Requirement
Nothing in the records may be altered, and no picture may be included. Restate them in full.

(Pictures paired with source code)

________________________________________

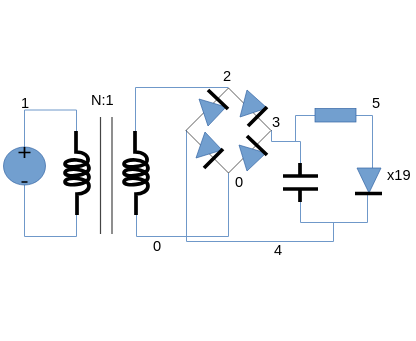
<!DOCTYPE html>
<html lang="en">
<head>
<meta charset="utf-8">
<title>Rectifier circuit diagram</title>
<style>
:root { --fill: #729fcf; --edge: #3465a4; --wire: #6f98c9; --ink: #000; --paper: #fff; }
* { box-sizing: border-box; }
html, body { margin: 0; overflow: hidden; background: var(--paper); }
.circuit { position: relative; width: 416px; height: 341px; overflow: hidden; color: var(--ink); font: 14.6px/16px "Liberation Sans", Arial, sans-serif; }
.circuit svg { position: absolute; inset: 0; display: block; }
.label { position: absolute; left: var(--x); top: var(--y); white-space: nowrap; }
.wires { fill: none; stroke: var(--wire); stroke-width: 1; }
.bridge { fill: none; stroke: #333; stroke-width: 0.8; }
.core { stroke: #444; stroke-width: 1.2; }
.body { fill: var(--fill); stroke: var(--edge); stroke-width: 0.7; }
.heavy { fill: none; stroke: var(--ink); stroke-width: 3.7; }
.sign { stroke: var(--ink); stroke-width: 1.7; }
</style>
</head>
<body>
<main class="circuit">
<svg width="416" height="341" viewBox="0 0 416 341" role="img" aria-label="Transformer, bridge rectifier, capacitor, resistor and LED string">
  <defs>
    <path id="coil" d="M76 131V152C84 152 89 156 88 161C87 167 65 169 65 164C65 158 88 158 89 168C89 176 65 178 65 173C65 167 88 168 89 177C89 185 65 187 65 182C65 176 89 177 89 186C89 191 83 194 77 194V215"/>
  </defs>
  <g class="wires">
    <path d="M24.5 147V110H76.5V131M24.5 185V236.5H76.5V215"/>
    <path d="M135.5 131V87.5H228.5M136.5 215V236.5H228.5V173"/>
    <path d="M186.5 130V241.5H333.5V222.5"/>
    <path d="M271.5 130V141.5H300.5V163M295.5 141.5V115.5H315M356 115.5H372.5V168"/>
    <path d="M300.5 202V222.5H367.5V195"/>
  </g>
  <polygon class="bridge" points="228.5,88 271,130.5 228.5,173 186,130.5"/>
  <g class="core">
    <line x1="100.5" y1="117" x2="100.5" y2="234"/>
    <line x1="112" y1="117" x2="112" y2="234"/>
  </g>
  <g class="body">
    <ellipse cx="24.5" cy="166" rx="21" ry="19"/>
    <rect x="315" y="108.5" width="41" height="13.5"/>
    <polygon points="199,99 226,107 208,126"/>
    <polygon points="247,90 267,108 240,117"/>
    <polygon points="205,132 222,150 196,158"/>
    <polygon points="239,145 266,153 247,171"/>
    <polygon points="357,168 381,168 369,193"/>
  </g>
  <g class="sign">
    <path d="M18.5 152.5H30.5M24.5 147V158M21.5 182H27.5"/>
  </g>
  <g class="heavy">
    <use href="#coil"/>
    <use href="#coil" x="59"/>
    <path d="M208 90L228 109M248 126L267 107M204 168L223 149M247 136L267 155"/>
    <path d="M300 163V176M283 176H318M283 189H318M300 189V202M355 193.5H382"/>
  </g>
</svg>
<span class="label" style="--x:21px;--y:95px">1</span>
<span class="label" style="--x:91px;--y:92px">N:1</span>
<span class="label" style="--x:223px;--y:68px">2</span>
<span class="label" style="--x:272px;--y:114px">3</span>
<span class="label" style="--x:235px;--y:174px">0</span>
<span class="label" style="--x:153px;--y:238px">0</span>
<span class="label" style="--x:274px;--y:242px">4</span>
<span class="label" style="--x:372px;--y:95px">5</span>
<span class="label" style="--x:387px;--y:167px">x19</span>
</main>
</body>
</html>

________________________________________

Expected output
<!DOCTYPE html>
<html lang="en">
<head>
<meta charset="utf-8">
<title>Rectifier circuit diagram</title>
<style>
:root { --fill: #729fcf; --edge: #3465a4; --wire: #6f98c9; --ink: #000; --paper: #fff; }
* { box-sizing: border-box; }
html, body { margin: 0; overflow: hidden; background: var(--paper); }
.circuit { position: relative; width: 416px; height: 341px; overflow: hidden; color: var(--ink); font: 14.6px/16px "Liberation Sans", Arial, sans-serif; }
.circuit svg { position: absolute; inset: 0; display: block; }
.label { position: absolute; left: var(--x); top: var(--y); white-space: nowrap; }
.wires { fill: none; stroke: var(--wire); stroke-width: 1; }
.bridge { fill: none; stroke: #333; stroke-width: 0.8; }
.core { stroke: #444; stroke-width: 1.2; }
.body { fill: var(--fill); stroke: var(--edge); stroke-width: 0.7; }
.heavy { fill: none; stroke: var(--ink); stroke-width: 3.7; }
.sign { stroke: var(--ink); stroke-width: 1.7; }
</style>
</head>
<body>
<main class="circuit">
<svg width="416" height="341" viewBox="0 0 416 341" role="img" aria-label="Transformer, bridge rectifier, capacitor, resistor and LED string">
  <defs>
    <path id="coil" d="M76 131V152C84 152 89 156 88 161C87 167 65 169 65 164C65 158 88 158 89 168C89 176 65 178 65 173C65 167 88 168 89 177C89 185 65 187 65 182C65 176 89 177 89 186C89 191 83 194 77 194V215"/>
  </defs>
  <g class="wires">
    <path d="M24.5 147V110H76.5V131M24.5 185V236.5H76.5V215"/>
    <path d="M135.5 131V87.5H228.5M136.5 215V236.5H228.5V173"/>
    <path d="M186.5 130V241.5H333.5V222.5"/>
    <path d="M271.5 130V141.5H300.5V163M295.5 141.5V115.5H315M356 115.5H372.5V168"/>
    <path d="M300.5 202V222.5H367.5V195"/>
  </g>
  <polygon class="bridge" points="228.5,88 271,130.5 228.5,173 186,130.5"/>
  <g class="core">
    <line x1="100.5" y1="117" x2="100.5" y2="234"/>
    <line x1="112" y1="117" x2="112" y2="234"/>
  </g>
  <g class="body">
    <ellipse cx="24.5" cy="166" rx="21" ry="19"/>
    <rect x="315" y="108.5" width="41" height="13.5"/>
    <polygon points="199,99 226,107 208,126"/>
    <polygon points="247,90 267,108 240,117"/>
    <polygon points="205,132 222,150 196,158"/>
    <polygon points="239,145 266,153 247,171"/>
    <polygon points="357,168 381,168 369,193"/>
  </g>
  <g class="sign">
    <path d="M18.5 152.5H30.5M24.5 147V158M21.5 182H27.5"/>
  </g>
  <g class="heavy">
    <use href="#coil"/>
    <use href="#coil" x="59"/>
    <path d="M208 90L228 109M248 126L267 107M204 168L223 149M247 136L267 155"/>
    <path d="M300 163V176M283 176H318M283 189H318M300 189V202M355 193.5H382"/>
  </g>
</svg>
<span class="label" style="--x:21px;--y:95px">1</span>
<span class="label" style="--x:91px;--y:92px">N:1</span>
<span class="label" style="--x:223px;--y:68px">2</span>
<span class="label" style="--x:272px;--y:114px">3</span>
<span class="label" style="--x:235px;--y:174px">0</span>
<span class="label" style="--x:153px;--y:238px">0</span>
<span class="label" style="--x:274px;--y:242px">4</span>
<span class="label" style="--x:372px;--y:95px">5</span>
<span class="label" style="--x:387px;--y:167px">x19</span>
</main>
</body>
</html>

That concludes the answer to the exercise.